It’s worth including a clear countdown timer in the peelback upon rollover so the expectation is clearly signalled: ‘click’ or ‘rollover’ here to explore further.
The next, and penultimate, act is to make a smooth and clear transition to a large overlay video experience, with the original site the user was viewing greyed out in the background. Finally, the video should shrink slightly to reveal interactive elements that the user may engage with. These transitions serve three purposes:
- 1. It gives the user multiple opportunities to realise they are entering an ad experience and therefore, fully qualify the user.
- 2. If the billing point – the moment in the ad at which the advertiser is charged for the engagement – is further along (i.e. several seconds) into the transitions, advertisers are encouraged to make it a smoother experience for users, thus, minimising potential drop-off.
- 3. It respects the user journey by not jarring them into an ad experience or giving the sense that you are taking them far away from their original purpose. After all, the consumer should love your brand, not resent it.

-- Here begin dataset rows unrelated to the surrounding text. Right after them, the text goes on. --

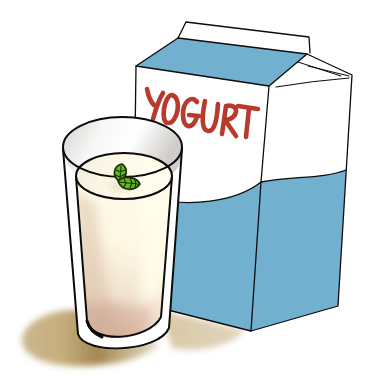
<!DOCTYPE html>
<html lang="en">
<head>
<meta charset="utf-8">
<title>Yogurt carton and glass</title>
<style>
:root { --paper: #ffffff; --ink: #0b0b0b; --carton-blue: #72b0cf; --label-red: #b83a2c; --leaf: #62b81c; --leaf-ink: #16300a; }
html, body { margin: 0; background: var(--paper); overflow: hidden; }
svg { display: block; width: 374px; height: 388px; }
.white { fill: var(--paper); }
.blue { fill: var(--carton-blue); }
.carton-line { fill: none; stroke: var(--ink); stroke-width: 1.3; stroke-linejoin: round; stroke-linecap: round; }
.lettering { fill: none; stroke: var(--label-red); stroke-width: 4.6; stroke-linecap: round; stroke-linejoin: round; }
.glass-line { fill: none; stroke: var(--ink); stroke-width: 2; stroke-linecap: round; stroke-linejoin: round; }
.leaf { fill: var(--leaf); stroke: var(--leaf-ink); stroke-width: 1.7; stroke-linejoin: round; }
.vein { fill: none; stroke: var(--leaf-ink); stroke-width: 1.1; stroke-linecap: round; }
</style>
</head>
<body>
<svg viewBox="0 0 374 388" role="img" aria-label="A glass of yogurt with mint leaves beside a yogurt carton">
  <defs>
    <linearGradient id="shadow-tone" x1="0" y1="0" x2="1" y2="0">
      <stop offset="0" stop-color="#cbb78f"/>
      <stop offset=".3" stop-color="#c5ad7d"/>
      <stop offset=".55" stop-color="#a58750"/>
      <stop offset="1" stop-color="#e9dfca"/>
    </linearGradient>
    <linearGradient id="side-shadow-tone" x1="0" y1="0" x2="1" y2="0">
      <stop offset="0" stop-color="#d9c8a6"/>
      <stop offset="1" stop-color="#e0d4bb"/>
    </linearGradient>
    <linearGradient id="rim-tone" x1="0" y1="0" x2="1" y2=".25">
      <stop offset="0" stop-color="#d2d2d0"/>
      <stop offset=".35" stop-color="#f7f7f6"/>
      <stop offset=".65" stop-color="#ffffff"/>
      <stop offset="1" stop-color="#cfcdca"/>
    </linearGradient>
    <linearGradient id="yogurt-tone" x1=".65" y1="0" x2=".35" y2="1">
      <stop offset="0" stop-color="#fffdec"/>
      <stop offset=".5" stop-color="#fdf7e4"/>
      <stop offset=".78" stop-color="#f1dfcd"/>
      <stop offset="1" stop-color="#d8b49f"/>
    </linearGradient>
    <linearGradient id="surface-tone" x1="0" y1="0" x2="1" y2="0">
      <stop offset="0" stop-color="#f4eedd"/>
      <stop offset=".5" stop-color="#fffbe9"/>
      <stop offset="1" stop-color="#fffdf0"/>
    </linearGradient>
    <filter id="soft" x="-20%" y="-30%" width="140%" height="160%"><feGaussianBlur stdDeviation="3"/></filter>
    <filter id="softer" x="-60%" y="-30%" width="220%" height="160%"><feGaussianBlur stdDeviation="5"/></filter>
    <clipPath id="yogurt-clip"><path d="M76 177C78 146 170 146 172 177L161 317C152 333 130 339 112 338Q91 337 87 321Z"/></clipPath>
  </defs>

  <rect class="white" width="374" height="388"/>

  <g id="shadows" filter="url(#soft)">
    <path fill="url(#shadow-tone)" d="M76 310C50 309 24 322 22 339C21 356 45 366 78 366C112 366 146 359 160 344L120 330Z"/>
    <path fill="url(#side-shadow-tone)" d="M160 310L172 348C200 353 234 345 245 330Z"/>
  </g>

  <g id="carton">
    <path class="white" d="M178 38L186 22L309 37L310 53L352 75L338 306L251 331L134 304L136 66Z"/>
    <path class="blue" d="M178 38L307 54L269 86L136 66Z"/>
    <path class="blue" d="M150 197C187 208 236 202 261 182L251 331L150 306Z"/>
    <path class="blue" d="M261 182C290 176 324 179 346 170L338 306L251 331Z"/>
    <g class="carton-line">
      <path d="M178 38L186 22L309 37L310 53"/>
      <path d="M178 38L307 54L269 86L136 66Z"/>
      <path d="M136 66L135 140M269 86L261 182L251 331L160 308"/>
      <path d="M307 54L352 75L338 306L251 331"/>
      <path d="M298 62L341 76M308 66L349 76M276 87Q312 81 349 78" stroke-width="1"/>
      <path d="M150 197C187 208 236 202 261 182C290 176 324 179 346 170"/>
    </g>
    <g class="lettering" role="img" aria-label="YOGURT">
      <path d="M147 89Q149 100 154 105M163 93Q158 101 153 119"/>
      <path d="M172 95C164 95 160 123 168 123C177 124 183 98 172 95Z"/>
      <path d="M197 102C191 94 183 103 183 114C183 128 192 131 197 117M189 115L199 116"/>
      <path d="M205 101C202 115 201 130 208 131C215 132 217 118 218 104"/>
      <path d="M226 106L222 134M226 106C240 103 239 119 225 120L236 136"/>
      <path d="M238 106L258 109M249 108L246 137"/>
    </g>
  </g>

  <g id="glass">
    <path class="white" d="M63 148C63 108 182 108 182 148L169 328C158 354 84 357 78 334Z"/>
    <path fill="url(#rim-tone)" d="M63 148C63 108 182 108 182 148C182 163 178 169 172 174C166 147 82 147 76 174C67 166 63 158 63 148Z"/>
    <path fill="url(#yogurt-tone)" d="M76 177C78 146 170 146 172 177L161 317C152 333 130 339 112 338Q91 337 87 321Z"/>
    <g clip-path="url(#yogurt-clip)">
      <path fill="#d9c1a8" opacity=".5" filter="url(#softer)" d="M74 190L96 205L104 270L116 342H84Z"/>
      <path fill="#c99f8a" opacity=".4" filter="url(#softer)" d="M84 306Q120 296 152 312L140 342H88Z"/>
      <path fill="#fffdea" opacity=".8" filter="url(#softer)" d="M140 200L172 190L160 296L142 300Z"/>
    </g>
    <ellipse fill="url(#surface-tone)" cx="124" cy="176" rx="48" ry="23"/>
    <ellipse fill="#d9d2b8" opacity=".6" cx="123" cy="186" rx="14" ry="5" filter="url(#soft)"/>
    <g class="glass-line">
      <ellipse cx="122.5" cy="147" rx="59.5" ry="30"/>
      <ellipse cx="124" cy="176" rx="48" ry="23"/>
      <path d="M63 149L78 334C84 355 158 353 169 328L182 149"/>
      <path d="M76 177L87 321C93 345 149 340 161 317L172 177"/>
      <path d="M87 321Q90 332 102 337" stroke-width="3"/>
    </g>
    <g id="mint">
      <path class="leaf" d="M122 164C113 166 112 176 119 181C127 178 129 169 122 164Z"/>
      <path class="vein" d="M121 166L120 180M116 170L120 172L125 170M115 175L120 177L125 174"/>
      <path class="leaf" d="M118 181C124 175 137 177 140 184C135 191 122 192 118 181Z"/>
      <path class="vein" d="M119 182L138 184M124 179L126 183L124 187M130 178L132 183L130 188M135 180L136 184L135 187"/>
    </g>
  </g>
</svg>
</body>
</html>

To maximise the amount of time people spend with the video, you have to make it the primary focus of an ad without heavily over-branding it or wrapping the creative with distracting animation. While this can be successful if executed tastefully, our extensive testing shows that keeping video as the main act garners more consistent results.
Second, it is important to communicate brand consistency in interactive elements. Rather than sending users directly to a site, for example, audiences tend to prefer ‘authentic’ interactive elements. In other words, elements that resonate with the brand itself. For instance, a retailer would want to build creative that included a virtual reality store where users can construct outfits and 'shop' around the store – creating a more relevant and memorable brand experience.
That’s a wrap
Embracing ‘engagement’ requires a shift in mindset, particularly through the potential provided by multi-screen video campaigns to engage people. The use of multiple devices will retain consumer attention so advertising campaigns can be even more powerful with the right technology, creative and metrics across the consumer device of choice.
By Jason Trout, UK Managing Director, Exponential
Exponential’s free whitepaper on engagement is available here